So I think you all are onto something, and I profoundly say congratulations to ABC. We’re going to be in Burma. The President and I are going to be there a month from now. We’re looking forward to being in China, likewise, in November for the APEC conference. We’ll be there for the East Asia Summit. We are front and center and present because we’ve been a Pacific nation all of our history and we will never turn away from that.

So I thank those of you who have been the pioneers. I thank those of you who are on the front lines today. I say congratulations to all of you. Celebrate well tonight and tomorrow we all get back to work and continue on the road. Thank you all very, very much. (Applause.)

Oregon Reproductive Medicine Solidifies Its Position in China with Direct Team Support from Approved Partner – Travel Healthcare Limited

– Continuing To Help Chinese Families On Their Journey To Parenthood

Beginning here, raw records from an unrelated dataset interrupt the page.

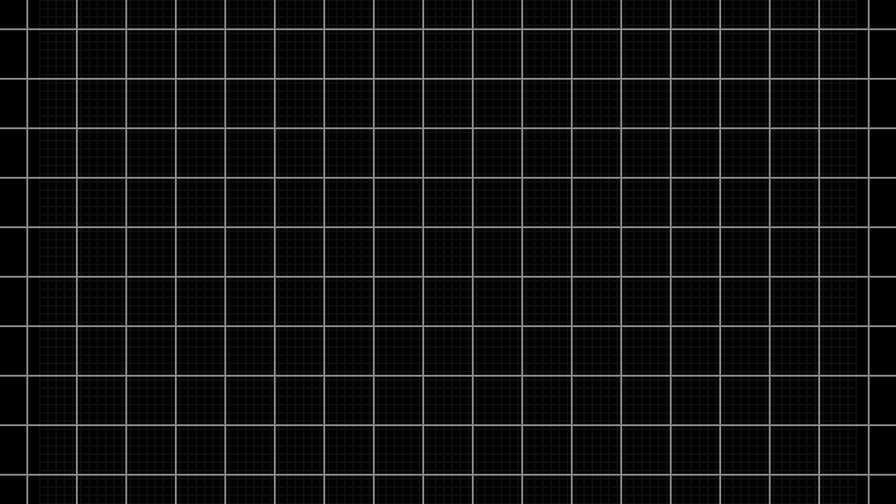
This pattern is drawn by a WebGL 1 fragment shader. Its source:

```glsl
precision highp float;

// Draws a pale square grid over a faint, finer grid on a near-black ground.

uniform vec2 u_resolution;

// Lengths are in canvas heights.
const float CELL = 0.0982;           // spacing of the main lines
const float SUBDIVISIONS = 6.0;      // fine cells per main cell
const float MAIN_WIDTH = 0.0035;
const float FINE_WIDTH = 0.0030;
const float FINE_COLUMNS = 99.0;     // fine cells across before the side margins

const vec3 GROUND = vec3(0.005);
const vec3 FINE_COLOR = vec3(0.060);
const vec3 MAIN_COLOR = vec3(0.590);

// Share of a pixel covered by a line at the given distance from its centre.
vec2 lineCoverage(vec2 dist, float width, float pixel) {
  vec2 high = min(dist + 0.5 * pixel, vec2(0.5 * width));
  vec2 low = max(dist - 0.5 * pixel, vec2(-0.5 * width));
  return clamp((high - low) / pixel, 0.0, 1.0);
}

// Square grid whose origin lies in the middle of a cell.
float grid(vec2 p, float spacing, float width, float pixel) {
  vec2 dist = abs(fract(p / spacing) - 0.5) * spacing;
  vec2 coverage = lineCoverage(dist, width, pixel);
  return max(coverage.x, coverage.y);
}

void main() {
  float pixel = 1.0 / u_resolution.y;
  vec2 p = (gl_FragCoord.xy - 0.5 * u_resolution) * pixel;

  // Fine grid, ending at its outermost columns
  float fineCell = CELL / SUBDIVISIONS;
  float halfExtent = 0.5 * (FINE_COLUMNS * fineCell + FINE_WIDTH);
  float inside = clamp((halfExtent - abs(p.x)) / pixel + 0.5, 0.0, 1.0);
  float fine = grid(p, fineCell, FINE_WIDTH, pixel) * inside;

  // Main grid across the whole canvas
  float heavy = grid(p, CELL, MAIN_WIDTH, pixel);

  vec3 color = mix(GROUND, FINE_COLOR, fine);
  color = mix(color, MAIN_COLOR, heavy);
  gl_FragColor = vec4(color, 1.0);
}
```
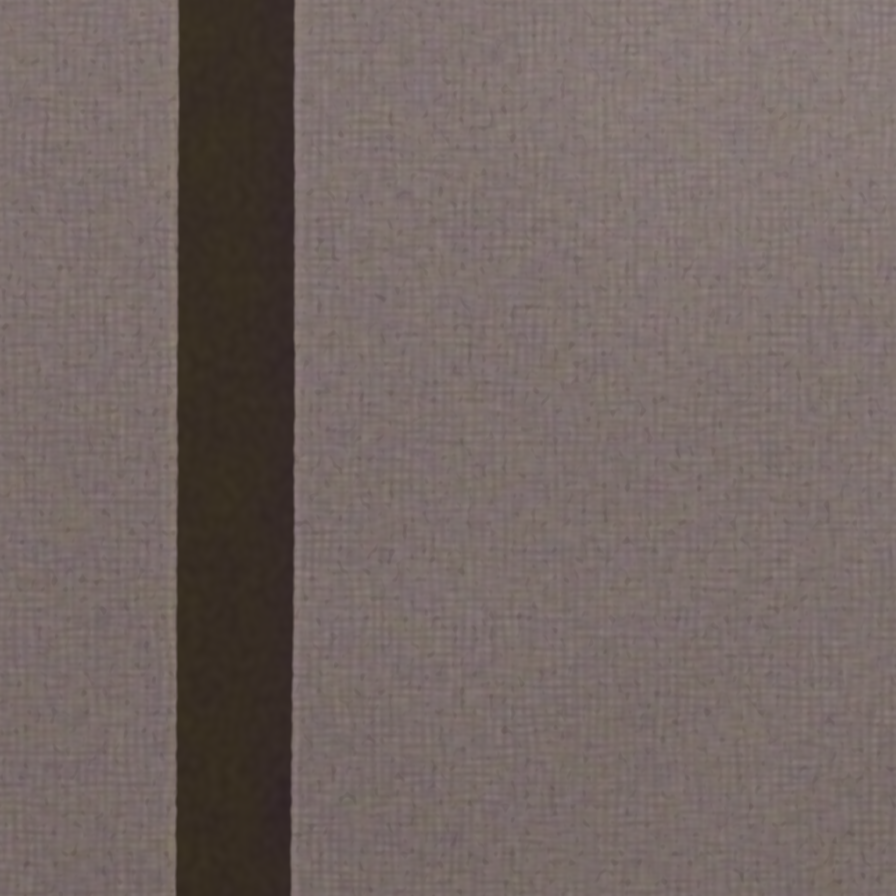
This texture is drawn by a WebGL 1 fragment shader. Its source:

```glsl
precision highp float;

uniform vec2 u_resolution;

vec2 hashGradient(vec2 cell) {
  vec3 p = fract(vec3(cell.xyx) * vec3(0.1031, 0.1030, 0.0973));
  p += dot(p, p.yzx + 33.33);
  return fract((p.xx + p.yz) * p.zy) * 2.0 - 1.0;
}

float gradientNoise(vec2 p) {
  vec2 i = floor(p);
  vec2 f = p - i;
  vec2 u = f * f * f * (f * (f * 6.0 - 15.0) + 10.0);
  float a = dot(hashGradient(i), f);
  float b = dot(hashGradient(i + vec2(1.0, 0.0)), f - vec2(1.0, 0.0));
  float c = dot(hashGradient(i + vec2(0.0, 1.0)), f - vec2(0.0, 1.0));
  float d = dot(hashGradient(i + 1.0), f - 1.0);
  return mix(mix(a, b, u.x), mix(c, d, u.x), u.y);
}

float fractalNoise(vec2 p) {
  float sum = 0.0;
  float weight = 0.6;
  for (int i = 0; i < 3; i++) {
    sum += weight * gradientNoise(p);
    p = p * 2.03 + 17.3;
    weight *= 0.55;
  }
  return sum;
}

// Crossed threads with uneven spacing and short raised strands
float weave(vec2 uv) {
  vec2 wobble = vec2(gradientNoise(uv * vec2(28.0, 14.0)),
                     gradientNoise(uv * vec2(14.0, 28.0) + 40.0));
  vec2 thread = cos(6.2832 * (uv * vec2(88.0, 92.0) + wobble * 0.65));
  float strength = 0.75 + 0.9 * gradientNoise(uv * 18.0 + 9.0);
  float grid = thread.x * 0.011 + thread.y * 0.010 + thread.x * thread.y * 0.006;
  float weft = gradientNoise(uv * vec2(48.0, 165.0) + 5.0);
  float warp = gradientNoise(uv * vec2(150.0, 38.0) + 71.0);
  float pits = smoothstep(0.12, 0.5, gradientNoise(uv * vec2(125.0, 95.0) + 23.0));
  return grid * strength + weft * 0.042 + warp * 0.036 - pits * 0.040;
}

void main() {
  vec2 uv = gl_FragCoord.xy / u_resolution;
  float soft = max(0.0022, 0.8 / u_resolution.x);

  // Wall light fades toward the lower edge and the left
  vec3 cloth = vec3(0.485, 0.434, 0.423);
  cloth += (uv.y - 0.5) * vec3(0.040, 0.038, 0.038);
  cloth += (uv.x - 0.5) * vec3(0.012, 0.014, 0.010);
  cloth += 0.022 * smoothstep(0.55, 0.0, distance(uv, vec2(0.95, 0.98)));
  cloth += fractalNoise(uv * 5.0 + 3.0) * 0.018;
  cloth += weave(uv);

  // Warm and violet chroma blotches
  float tint = fractalNoise(uv * vec2(20.0, 25.0) + 61.0);
  float blush = fractalNoise(uv * 32.0 + 113.0);
  cloth += tint * vec3(0.010, 0.018, -0.042) + blush * vec3(0.024, -0.012, 0.008);

  // Dark upright strip with slightly frayed sides
  float fray = gradientNoise(vec2(uv.y * 75.0, 3.5)) * 0.0015;
  float left = 0.1965 + 0.003 * uv.y + fray;
  float right = 0.3245 + 0.004 * smoothstep(0.0, 0.5, uv.y) - fray;
  float across = (uv.x - left) / (right - left);
  vec3 strip = mix(vec3(0.216, 0.178, 0.138), vec3(0.210, 0.165, 0.158),
                   smoothstep(0.5, 1.0, across));
  float mottle = fractalNoise(uv * vec2(18.0, 14.0) + 31.0);
  strip += mottle * vec3(0.018, 0.026, -0.020);
  strip += gradientNoise(uv * vec2(90.0, 75.0) + 12.0) * 0.025;
  strip += (uv.y - 0.5) * 0.012;

  // Pale cut edges of the cloth
  float leftRim = exp(-pow((uv.x - left + 0.006) / 0.005, 2.0));
  float rightRim = exp(-pow((uv.x - right - 0.005) / 0.004, 2.0));
  cloth += leftRim * vec3(0.026, 0.026, 0.004) + rightRim * vec3(0.036, 0.030, 0.036);

  float inside = smoothstep(left - soft, left + soft, uv.x)
               * (1.0 - smoothstep(right - soft, right + soft, uv.x));
  gl_FragColor = vec4(clamp(mix(cloth, strip, inside), 0.0, 1.0), 1.0);
}
```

SHANGHAI, Oct. 3, 2014 /PRNewswire/ — Oregon Reproductive Medicine (ORM) continues to help build families across the globe by officially partnering with Travel Healthcare Limited (THL). Mr. Ellon Xu, Executive Director of THL and his team will directly represent the U.S. based fertility clinic in Shanghai, supporting all of China – bringing proven success and dedication directly to the intended families in China.

“It’s exciting that we now we have the ability to continuously connect with individuals and couples who want to start or extend their family, directly and within the region,” says Dr. John Hesla. “It’s a way to listen to the needs of the community and provide the best care possible to future patients from China.”

“We are thrilled to start working with ORM and bring the best that medical science has to offer to China,” says Mr. Xu. “This allows us to combine expert knowledge, experience, compassion and individualized services to create a smooth avenue for Chinese families on their journey to parenthood.”

To celebrate this important milestone, ORM and THL will co-sponsor an information seminar for intended parents in early October in Shanghai. Registration is now open through THL’s hotline: +86-400-038-3577.

Oregon Reproductive Medicine is a globally recognized fertility clinic specializing in in vitro fertilization in Portland, Oregon. Recognized locally for outstanding personalized care, the practice is known worldwide for extraordinary live birth success rates – amongst the highest in the United States.

Oregon Reproductive Medicine

Contact: Liz Sullivan

Phone: +1-503-243-4158


Travel Healthcare Limited

Contact: Ellon Xu

Phone: +86-21-6403-5658